## EXERCISE
Leave the images aside and output every entry exactly.

### STORED DATA ###

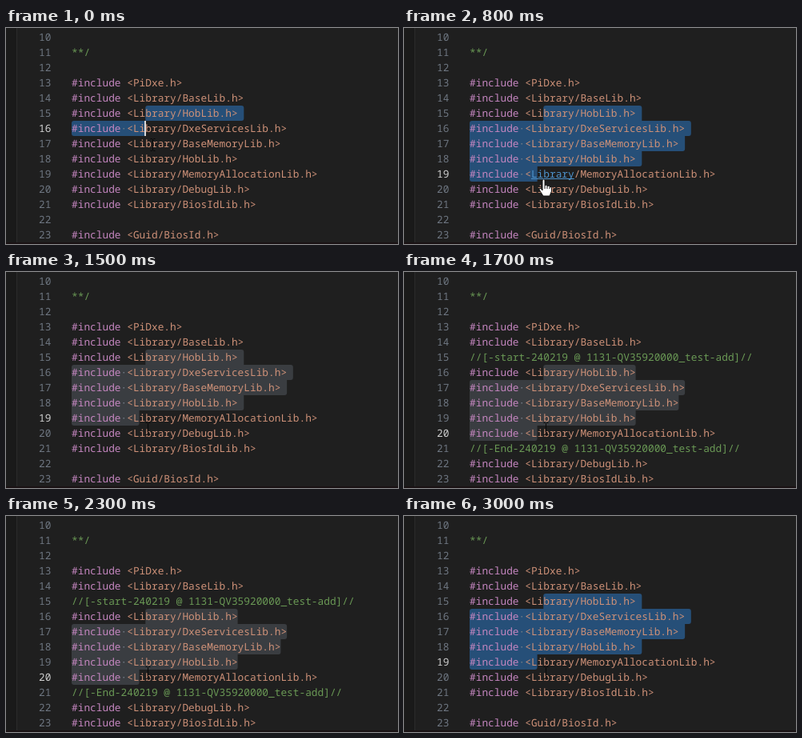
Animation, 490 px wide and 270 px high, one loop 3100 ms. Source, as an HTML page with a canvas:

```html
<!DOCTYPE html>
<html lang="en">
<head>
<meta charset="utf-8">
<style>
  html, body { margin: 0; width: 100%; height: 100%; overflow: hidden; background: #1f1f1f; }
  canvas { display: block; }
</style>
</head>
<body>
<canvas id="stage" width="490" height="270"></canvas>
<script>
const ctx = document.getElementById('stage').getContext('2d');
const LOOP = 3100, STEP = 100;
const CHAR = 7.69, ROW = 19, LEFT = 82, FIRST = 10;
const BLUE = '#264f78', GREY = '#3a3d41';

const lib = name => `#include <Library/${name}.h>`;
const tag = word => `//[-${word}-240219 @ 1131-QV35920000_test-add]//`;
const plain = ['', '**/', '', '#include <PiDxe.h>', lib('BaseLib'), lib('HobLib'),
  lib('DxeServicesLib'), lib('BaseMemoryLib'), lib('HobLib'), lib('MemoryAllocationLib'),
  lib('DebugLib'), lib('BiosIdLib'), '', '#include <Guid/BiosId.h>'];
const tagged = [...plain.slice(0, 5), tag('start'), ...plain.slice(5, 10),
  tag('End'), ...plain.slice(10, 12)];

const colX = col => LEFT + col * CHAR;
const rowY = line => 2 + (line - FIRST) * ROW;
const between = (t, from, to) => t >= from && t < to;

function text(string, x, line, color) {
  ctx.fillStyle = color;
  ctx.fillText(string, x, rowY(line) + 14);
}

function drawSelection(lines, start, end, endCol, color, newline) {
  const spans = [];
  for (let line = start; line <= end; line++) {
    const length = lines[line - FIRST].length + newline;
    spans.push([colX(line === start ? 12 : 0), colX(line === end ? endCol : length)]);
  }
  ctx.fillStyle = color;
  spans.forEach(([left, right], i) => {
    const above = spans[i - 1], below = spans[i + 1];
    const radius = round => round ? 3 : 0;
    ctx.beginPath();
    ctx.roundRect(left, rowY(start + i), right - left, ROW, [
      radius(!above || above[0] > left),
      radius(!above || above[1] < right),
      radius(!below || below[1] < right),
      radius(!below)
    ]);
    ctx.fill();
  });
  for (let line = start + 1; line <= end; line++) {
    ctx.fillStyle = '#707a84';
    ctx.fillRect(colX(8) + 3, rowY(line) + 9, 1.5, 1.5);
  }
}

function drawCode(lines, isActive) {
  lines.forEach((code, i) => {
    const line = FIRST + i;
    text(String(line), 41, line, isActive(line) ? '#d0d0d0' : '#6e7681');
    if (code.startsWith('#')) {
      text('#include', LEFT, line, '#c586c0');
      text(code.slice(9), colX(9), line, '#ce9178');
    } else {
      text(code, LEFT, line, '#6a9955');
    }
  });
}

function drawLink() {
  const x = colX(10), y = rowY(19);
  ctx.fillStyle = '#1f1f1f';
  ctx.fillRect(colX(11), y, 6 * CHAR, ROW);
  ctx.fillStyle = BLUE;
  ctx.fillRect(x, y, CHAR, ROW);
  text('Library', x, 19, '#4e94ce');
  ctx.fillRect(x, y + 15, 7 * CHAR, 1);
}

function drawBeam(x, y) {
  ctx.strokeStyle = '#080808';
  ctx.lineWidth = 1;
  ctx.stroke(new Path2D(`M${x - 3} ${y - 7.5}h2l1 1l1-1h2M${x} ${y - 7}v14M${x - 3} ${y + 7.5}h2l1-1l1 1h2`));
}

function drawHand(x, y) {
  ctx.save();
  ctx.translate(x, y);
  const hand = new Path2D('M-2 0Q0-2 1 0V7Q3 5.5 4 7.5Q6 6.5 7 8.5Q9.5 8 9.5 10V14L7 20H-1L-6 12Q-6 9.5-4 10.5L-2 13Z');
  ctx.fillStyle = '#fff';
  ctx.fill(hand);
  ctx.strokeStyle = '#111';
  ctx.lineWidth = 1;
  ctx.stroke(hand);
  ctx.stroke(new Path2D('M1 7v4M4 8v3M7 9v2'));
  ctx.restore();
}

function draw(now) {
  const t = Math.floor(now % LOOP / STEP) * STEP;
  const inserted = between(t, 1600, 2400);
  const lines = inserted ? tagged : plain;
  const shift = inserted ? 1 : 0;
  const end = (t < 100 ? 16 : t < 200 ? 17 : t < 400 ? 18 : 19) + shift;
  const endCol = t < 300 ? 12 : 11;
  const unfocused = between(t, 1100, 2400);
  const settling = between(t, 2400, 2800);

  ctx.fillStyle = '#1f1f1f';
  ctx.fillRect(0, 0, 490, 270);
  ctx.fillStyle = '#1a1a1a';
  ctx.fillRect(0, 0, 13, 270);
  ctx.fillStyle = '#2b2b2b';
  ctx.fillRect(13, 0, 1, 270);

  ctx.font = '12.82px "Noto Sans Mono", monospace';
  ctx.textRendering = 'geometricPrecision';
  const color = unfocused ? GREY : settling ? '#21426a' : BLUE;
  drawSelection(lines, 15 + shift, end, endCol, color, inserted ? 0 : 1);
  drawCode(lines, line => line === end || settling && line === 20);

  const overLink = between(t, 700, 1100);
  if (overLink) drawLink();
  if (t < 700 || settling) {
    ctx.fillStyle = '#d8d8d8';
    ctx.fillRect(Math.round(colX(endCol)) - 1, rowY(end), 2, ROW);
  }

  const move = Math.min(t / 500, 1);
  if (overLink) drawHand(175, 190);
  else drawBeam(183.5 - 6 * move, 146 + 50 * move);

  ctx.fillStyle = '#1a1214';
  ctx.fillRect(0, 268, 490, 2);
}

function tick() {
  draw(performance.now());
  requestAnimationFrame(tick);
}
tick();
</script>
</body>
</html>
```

###

## RESPONSE TO THE EXERCISE
Animation, 490 px wide and 270 px high, one loop 3100 ms. Source, as an HTML page with a canvas:

```html
<!DOCTYPE html>
<html lang="en">
<head>
<meta charset="utf-8">
<style>
  html, body { margin: 0; width: 100%; height: 100%; overflow: hidden; background: #1f1f1f; }
  canvas { display: block; }
</style>
</head>
<body>
<canvas id="stage" width="490" height="270"></canvas>
<script>
const ctx = document.getElementById('stage').getContext('2d');
const LOOP = 3100, STEP = 100;
const CHAR = 7.69, ROW = 19, LEFT = 82, FIRST = 10;
const BLUE = '#264f78', GREY = '#3a3d41';

const lib = name => `#include <Library/${name}.h>`;
const tag = word => `//[-${word}-240219 @ 1131-QV35920000_test-add]//`;
const plain = ['', '**/', '', '#include <PiDxe.h>', lib('BaseLib'), lib('HobLib'),
  lib('DxeServicesLib'), lib('BaseMemoryLib'), lib('HobLib'), lib('MemoryAllocationLib'),
  lib('DebugLib'), lib('BiosIdLib'), '', '#include <Guid/BiosId.h>'];
const tagged = [...plain.slice(0, 5), tag('start'), ...plain.slice(5, 10),
  tag('End'), ...plain.slice(10, 12)];

const colX = col => LEFT + col * CHAR;
const rowY = line => 2 + (line - FIRST) * ROW;
const between = (t, from, to) => t >= from && t < to;

function text(string, x, line, color) {
  ctx.fillStyle = color;
  ctx.fillText(string, x, rowY(line) + 14);
}

function drawSelection(lines, start, end, endCol, color, newline) {
  const spans = [];
  for (let line = start; line <= end; line++) {
    const length = lines[line - FIRST].length + newline;
    spans.push([colX(line === start ? 12 : 0), colX(line === end ? endCol : length)]);
  }
  ctx.fillStyle = color;
  spans.forEach(([left, right], i) => {
    const above = spans[i - 1], below = spans[i + 1];
    const radius = round => round ? 3 : 0;
    ctx.beginPath();
    ctx.roundRect(left, rowY(start + i), right - left, ROW, [
      radius(!above || above[0] > left),
      radius(!above || above[1] < right),
      radius(!below || below[1] < right),
      radius(!below)
    ]);
    ctx.fill();
  });
  for (let line = start + 1; line <= end; line++) {
    ctx.fillStyle = '#707a84';
    ctx.fillRect(colX(8) + 3, rowY(line) + 9, 1.5, 1.5);
  }
}

function drawCode(lines, isActive) {
  lines.forEach((code, i) => {
    const line = FIRST + i;
    text(String(line), 41, line, isActive(line) ? '#d0d0d0' : '#6e7681');
    if (code.startsWith('#')) {
      text('#include', LEFT, line, '#c586c0');
      text(code.slice(9), colX(9), line, '#ce9178');
    } else {
      text(code, LEFT, line, '#6a9955');
    }
  });
}

function drawLink() {
  const x = colX(10), y = rowY(19);
  ctx.fillStyle = '#1f1f1f';
  ctx.fillRect(colX(11), y, 6 * CHAR, ROW);
  ctx.fillStyle = BLUE;
  ctx.fillRect(x, y, CHAR, ROW);
  text('Library', x, 19, '#4e94ce');
  ctx.fillRect(x, y + 15, 7 * CHAR, 1);
}

function drawBeam(x, y) {
  ctx.strokeStyle = '#080808';
  ctx.lineWidth = 1;
  ctx.stroke(new Path2D(`M${x - 3} ${y - 7.5}h2l1 1l1-1h2M${x} ${y - 7}v14M${x - 3} ${y + 7.5}h2l1-1l1 1h2`));
}

function drawHand(x, y) {
  ctx.save();
  ctx.translate(x, y);
  const hand = new Path2D('M-2 0Q0-2 1 0V7Q3 5.5 4 7.5Q6 6.5 7 8.5Q9.5 8 9.5 10V14L7 20H-1L-6 12Q-6 9.5-4 10.5L-2 13Z');
  ctx.fillStyle = '#fff';
  ctx.fill(hand);
  ctx.strokeStyle = '#111';
  ctx.lineWidth = 1;
  ctx.stroke(hand);
  ctx.stroke(new Path2D('M1 7v4M4 8v3M7 9v2'));
  ctx.restore();
}

function draw(now) {
  const t = Math.floor(now % LOOP / STEP) * STEP;
  const inserted = between(t, 1600, 2400);
  const lines = inserted ? tagged : plain;
  const shift = inserted ? 1 : 0;
  const end = (t < 100 ? 16 : t < 200 ? 17 : t < 400 ? 18 : 19) + shift;
  const endCol = t < 300 ? 12 : 11;
  const unfocused = between(t, 1100, 2400);
  const settling = between(t, 2400, 2800);

  ctx.fillStyle = '#1f1f1f';
  ctx.fillRect(0, 0, 490, 270);
  ctx.fillStyle = '#1a1a1a';
  ctx.fillRect(0, 0, 13, 270);
  ctx.fillStyle = '#2b2b2b';
  ctx.fillRect(13, 0, 1, 270);

  ctx.font = '12.82px "Noto Sans Mono", monospace';
  ctx.textRendering = 'geometricPrecision';
  const color = unfocused ? GREY : settling ? '#21426a' : BLUE;
  drawSelection(lines, 15 + shift, end, endCol, color, inserted ? 0 : 1);
  drawCode(lines, line => line === end || settling && line === 20);

  const overLink = between(t, 700, 1100);
  if (overLink) drawLink();
  if (t < 700 || settling) {
    ctx.fillStyle = '#d8d8d8';
    ctx.fillRect(Math.round(colX(endCol)) - 1, rowY(end), 2, ROW);
  }

  const move = Math.min(t / 500, 1);
  if (overLink) drawHand(175, 190);
  else drawBeam(183.5 - 6 * move, 146 + 50 * move);

  ctx.fillStyle = '#1a1214';
  ctx.fillRect(0, 268, 490, 2);
}

function tick() {
  draw(performance.now());
  requestAnimationFrame(tick);
}
tick();
</script>
</body>
</html>
```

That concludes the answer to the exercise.